(Saved entries)
::::

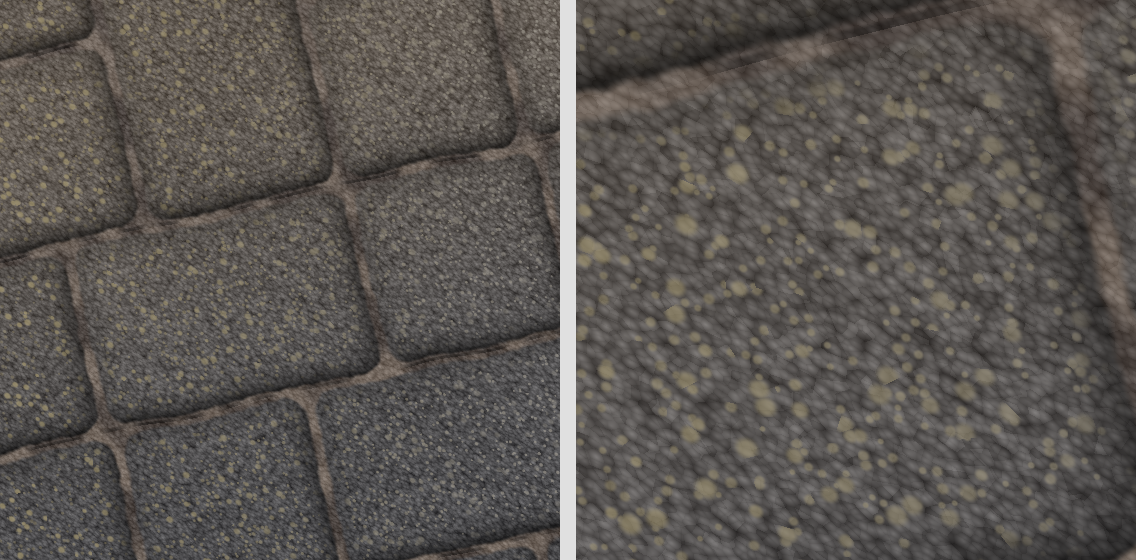
Left, the full canvas; right, a detail of the centre.
This texture is drawn by a WebGL 2 fragment shader. Its source:

```glsl
#version 300 es
precision highp float;
// Worn cobbled paving: tilted courses of rounded setts with sandy joints.
// Each sett is a rounded-box distance; cellular noise gives the streaky
// grain and pale flecks, and layered sines roughen the edges.
uniform vec2 u_resolution;
out vec4 outColor;

const float COURSE = 0.352;
const float FIRST_BED = 0.114;

// Positions of the upright joints along each course, top to bottom
const vec3 HEADS[5] = vec3[5](
  vec3(0.172, 0.540, 0.884), vec3(0.172, 0.540, 0.884),
  vec3(0.020, 0.547, 0.905), vec3(0.035, 0.395, 1.150),
  vec3(0.390, 0.745, 1.150));

vec2 hash2(vec2 p) {
  return fract(sin(vec2(dot(p, vec2(127.1, 311.7)), dot(p, vec2(269.5, 183.3)))) * 43758.5);
}

// Cellular noise: distance to the nearest point, and that point's random id
vec2 cellular(vec2 p) {
  vec2 base = floor(p), nearest = vec2(9.0, 0.0);
  for (int y = -1; y <= 1; y++)
    for (int x = -1; x <= 1; x++) {
      vec2 cell = base + vec2(x, y);
      float d = length(cell + hash2(cell) - p);
      if (d < nearest.x) nearest = vec2(d, hash2(cell + 57.0).x);
    }
  return nearest;
}

// Soft chips of random size in a share of the cells
float flecks(vec2 p, float share) {
  vec2 c = cellular(p);
  float radius = 0.22 + 0.24 * fract(c.y * 17.0);
  return step(1.0 - share, c.y) * (1.0 - smoothstep(radius * 0.4, radius, c.x));
}

float waves(vec2 p) {
  return (sin(p.x + 1.7 * sin(p.y * 0.8)) + sin(p.y * 1.3 + 1.4 * sin(p.x * 1.1))
    + 0.6 * sin(2.3 * p.x - 1.9 * p.y)) / 2.6;
}

float roundedBox(vec2 p, vec2 halfSize, float radius) {
  vec2 q = abs(p) - halfSize + radius;
  return length(max(q, 0.0)) + min(max(q.x, q.y), 0.0) - radius;
}

void main() {
  vec2 p = gl_FragCoord.xy / u_resolution;
  p.y = 1.0 - p.y;

  // Tilted paving coordinates: x along a course, y down across courses
  vec2 q = p + 0.005 * vec2(waves(p * 13.0), waves(p.yx * 15.0 + 4.0));
  q = vec2(q.x - 0.22 * q.y, q.y + 0.22 * q.x);

  // Bounds of the sett around this point
  float row = floor((q.y - FIRST_BED) / COURSE);
  vec3 heads = HEADS[clamp(int(row) + 1, 0, 4)];
  vec2 lower = vec2(-0.5, FIRST_BED + row * COURSE);
  vec2 upper = vec2(1.6, lower.y + COURSE);
  for (int i = 0; i < 3; i++) {
    if (q.x >= heads[i]) lower.x = heads[i];
    else upper.x = min(upper.x, heads[i]);
  }
  // One tall sett spans the two top courses
  if (row < 1.0 && q.x >= 0.172 && q.x < 0.540) {
    lower.y = FIRST_BED - COURSE;
    upper.y = FIRST_BED + COURSE;
  }
  vec2 halfSize = (upper - lower) * 0.5;
  float edge = roundedBox(q - lower - halfSize, halfSize - 0.009, 0.036);
  edge += 0.0022 * waves(p * 75.0) + 0.0012 * waves(p.yx * 190.0);

  // Stone colour: warm at the top, cool and dark at the lower right
  vec3 stone = mix(vec3(0.375, 0.345, 0.315), vec3(0.305, 0.303, 0.312),
    smoothstep(0.1, 1.1, q.y));
  stone *= 1.0 + 0.08 * (hash2(floor(lower * 50.0)).x - 0.5) + 0.04 * waves(p * 9.0);

  // Streaky grain running down to the right
  vec2 streak = vec2(dot(p, vec2(0.82, 0.57)), dot(p, vec2(-0.57, 0.82)));
  vec2 coarse = cellular(streak * vec2(75.0, 135.0));
  vec2 fine = cellular(streak * vec2(130.0, 250.0) + 31.0);
  float grain = 0.16 * (0.45 - coarse.x) + 0.07 * (coarse.y - 0.5)
    + 0.14 * (0.45 - fine.x) + 0.07 * (fine.y - 0.5);
  stone += grain;

  // Pale flecks: large and yellowish on the left, fine and whiter on the right
  vec3 fleckColor = mix(vec3(0.64, 0.59, 0.44), vec3(0.62, 0.60, 0.56), smoothstep(0.3, 1.0, p.x));
  float large = flecks(streak * vec2(47.0, 60.0), 0.32) * mix(0.75, 0.35, p.x);
  float small = flecks(streak.yx * vec2(105.0, 88.0) + 9.0, 0.38) * mix(0.35, 0.65, p.x);
  stone = mix(stone, fleckColor, max(large, small) * (1.0 - smoothstep(-0.03, 0.0, edge)));

  // Rounded shoulders, in shade along the bottom and right sides
  vec2 toFarSide = max(upper - q - 0.009, 0.0);
  float shade = 0.10 * smoothstep(-0.05, 0.0, edge)
    + 0.55 * exp(-toFarSide.y / 0.017) + 0.34 * exp(-toFarSide.x / 0.017);
  stone *= 1.0 - min(shade, 0.72);

  // Sandy joint with patches of dark crack
  float patches = smoothstep(-0.5, 0.5, waves(p * 34.0 + 2.0));
  vec3 joint = mix(vec3(0.29, 0.26, 0.245), vec3(0.45, 0.405, 0.37), patches) + grain * 0.8;
  float crack = smoothstep(0.004, 0.0, upper.y - q.y - 0.003 - 0.004 * patches);
  joint *= 1.0 - 0.35 * crack * (1.0 - patches);

  vec3 color = mix(stone, joint, smoothstep(-0.004, 0.004, edge));
  outColor = vec4(clamp(color, 0.0, 1.0), 1.0);
}
```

::::

TASK ITEM
Your answer must be the records exactly as they stand, with no pictures in it.

EXERCISE ANSWER
Left, the full canvas; right, a detail of the centre.
This texture is drawn by a WebGL 2 fragment shader. Its source:

```glsl
#version 300 es
precision highp float;
// Worn cobbled paving: tilted courses of rounded setts with sandy joints.
// Each sett is a rounded-box distance; cellular noise gives the streaky
// grain and pale flecks, and layered sines roughen the edges.
uniform vec2 u_resolution;
out vec4 outColor;

const float COURSE = 0.352;
const float FIRST_BED = 0.114;

// Positions of the upright joints along each course, top to bottom
const vec3 HEADS[5] = vec3[5](
  vec3(0.172, 0.540, 0.884), vec3(0.172, 0.540, 0.884),
  vec3(0.020, 0.547, 0.905), vec3(0.035, 0.395, 1.150),
  vec3(0.390, 0.745, 1.150));

vec2 hash2(vec2 p) {
  return fract(sin(vec2(dot(p, vec2(127.1, 311.7)), dot(p, vec2(269.5, 183.3)))) * 43758.5);
}

// Cellular noise: distance to the nearest point, and that point's random id
vec2 cellular(vec2 p) {
  vec2 base = floor(p), nearest = vec2(9.0, 0.0);
  for (int y = -1; y <= 1; y++)
    for (int x = -1; x <= 1; x++) {
      vec2 cell = base + vec2(x, y);
      float d = length(cell + hash2(cell) - p);
      if (d < nearest.x) nearest = vec2(d, hash2(cell + 57.0).x);
    }
  return nearest;
}

// Soft chips of random size in a share of the cells
float flecks(vec2 p, float share) {
  vec2 c = cellular(p);
  float radius = 0.22 + 0.24 * fract(c.y * 17.0);
  return step(1.0 - share, c.y) * (1.0 - smoothstep(radius * 0.4, radius, c.x));
}

float waves(vec2 p) {
  return (sin(p.x + 1.7 * sin(p.y * 0.8)) + sin(p.y * 1.3 + 1.4 * sin(p.x * 1.1))
    + 0.6 * sin(2.3 * p.x - 1.9 * p.y)) / 2.6;
}

float roundedBox(vec2 p, vec2 halfSize, float radius) {
  vec2 q = abs(p) - halfSize + radius;
  return length(max(q, 0.0)) + min(max(q.x, q.y), 0.0) - radius;
}

void main() {
  vec2 p = gl_FragCoord.xy / u_resolution;
  p.y = 1.0 - p.y;

  // Tilted paving coordinates: x along a course, y down across courses
  vec2 q = p + 0.005 * vec2(waves(p * 13.0), waves(p.yx * 15.0 + 4.0));
  q = vec2(q.x - 0.22 * q.y, q.y + 0.22 * q.x);

  // Bounds of the sett around this point
  float row = floor((q.y - FIRST_BED) / COURSE);
  vec3 heads = HEADS[clamp(int(row) + 1, 0, 4)];
  vec2 lower = vec2(-0.5, FIRST_BED + row * COURSE);
  vec2 upper = vec2(1.6, lower.y + COURSE);
  for (int i = 0; i < 3; i++) {
    if (q.x >= heads[i]) lower.x = heads[i];
    else upper.x = min(upper.x, heads[i]);
  }
  // One tall sett spans the two top courses
  if (row < 1.0 && q.x >= 0.172 && q.x < 0.540) {
    lower.y = FIRST_BED - COURSE;
    upper.y = FIRST_BED + COURSE;
  }
  vec2 halfSize = (upper - lower) * 0.5;
  float edge = roundedBox(q - lower - halfSize, halfSize - 0.009, 0.036);
  edge += 0.0022 * waves(p * 75.0) + 0.0012 * waves(p.yx * 190.0);

  // Stone colour: warm at the top, cool and dark at the lower right
  vec3 stone = mix(vec3(0.375, 0.345, 0.315), vec3(0.305, 0.303, 0.312),
    smoothstep(0.1, 1.1, q.y));
  stone *= 1.0 + 0.08 * (hash2(floor(lower * 50.0)).x - 0.5) + 0.04 * waves(p * 9.0);

  // Streaky grain running down to the right
  vec2 streak = vec2(dot(p, vec2(0.82, 0.57)), dot(p, vec2(-0.57, 0.82)));
  vec2 coarse = cellular(streak * vec2(75.0, 135.0));
  vec2 fine = cellular(streak * vec2(130.0, 250.0) + 31.0);
  float grain = 0.16 * (0.45 - coarse.x) + 0.07 * (coarse.y - 0.5)
    + 0.14 * (0.45 - fine.x) + 0.07 * (fine.y - 0.5);
  stone += grain;

  // Pale flecks: large and yellowish on the left, fine and whiter on the right
  vec3 fleckColor = mix(vec3(0.64, 0.59, 0.44), vec3(0.62, 0.60, 0.56), smoothstep(0.3, 1.0, p.x));
  float large = flecks(streak * vec2(47.0, 60.0), 0.32) * mix(0.75, 0.35, p.x);
  float small = flecks(streak.yx * vec2(105.0, 88.0) + 9.0, 0.38) * mix(0.35, 0.65, p.x);
  stone = mix(stone, fleckColor, max(large, small) * (1.0 - smoothstep(-0.03, 0.0, edge)));

  // Rounded shoulders, in shade along the bottom and right sides
  vec2 toFarSide = max(upper - q - 0.009, 0.0);
  float shade = 0.10 * smoothstep(-0.05, 0.0, edge)
    + 0.55 * exp(-toFarSide.y / 0.017) + 0.34 * exp(-toFarSide.x / 0.017);
  stone *= 1.0 - min(shade, 0.72);

  // Sandy joint with patches of dark crack
  float patches = smoothstep(-0.5, 0.5, waves(p * 34.0 + 2.0));
  vec3 joint = mix(vec3(0.29, 0.26, 0.245), vec3(0.45, 0.405, 0.37), patches) + grain * 0.8;
  float crack = smoothstep(0.004, 0.0, upper.y - q.y - 0.003 - 0.004 * patches);
  joint *= 1.0 - 0.35 * crack * (1.0 - patches);

  vec3 color = mix(stone, joint, smoothstep(-0.004, 0.004, edge));
  outColor = vec4(clamp(color, 0.0, 1.0), 1.0);
}
```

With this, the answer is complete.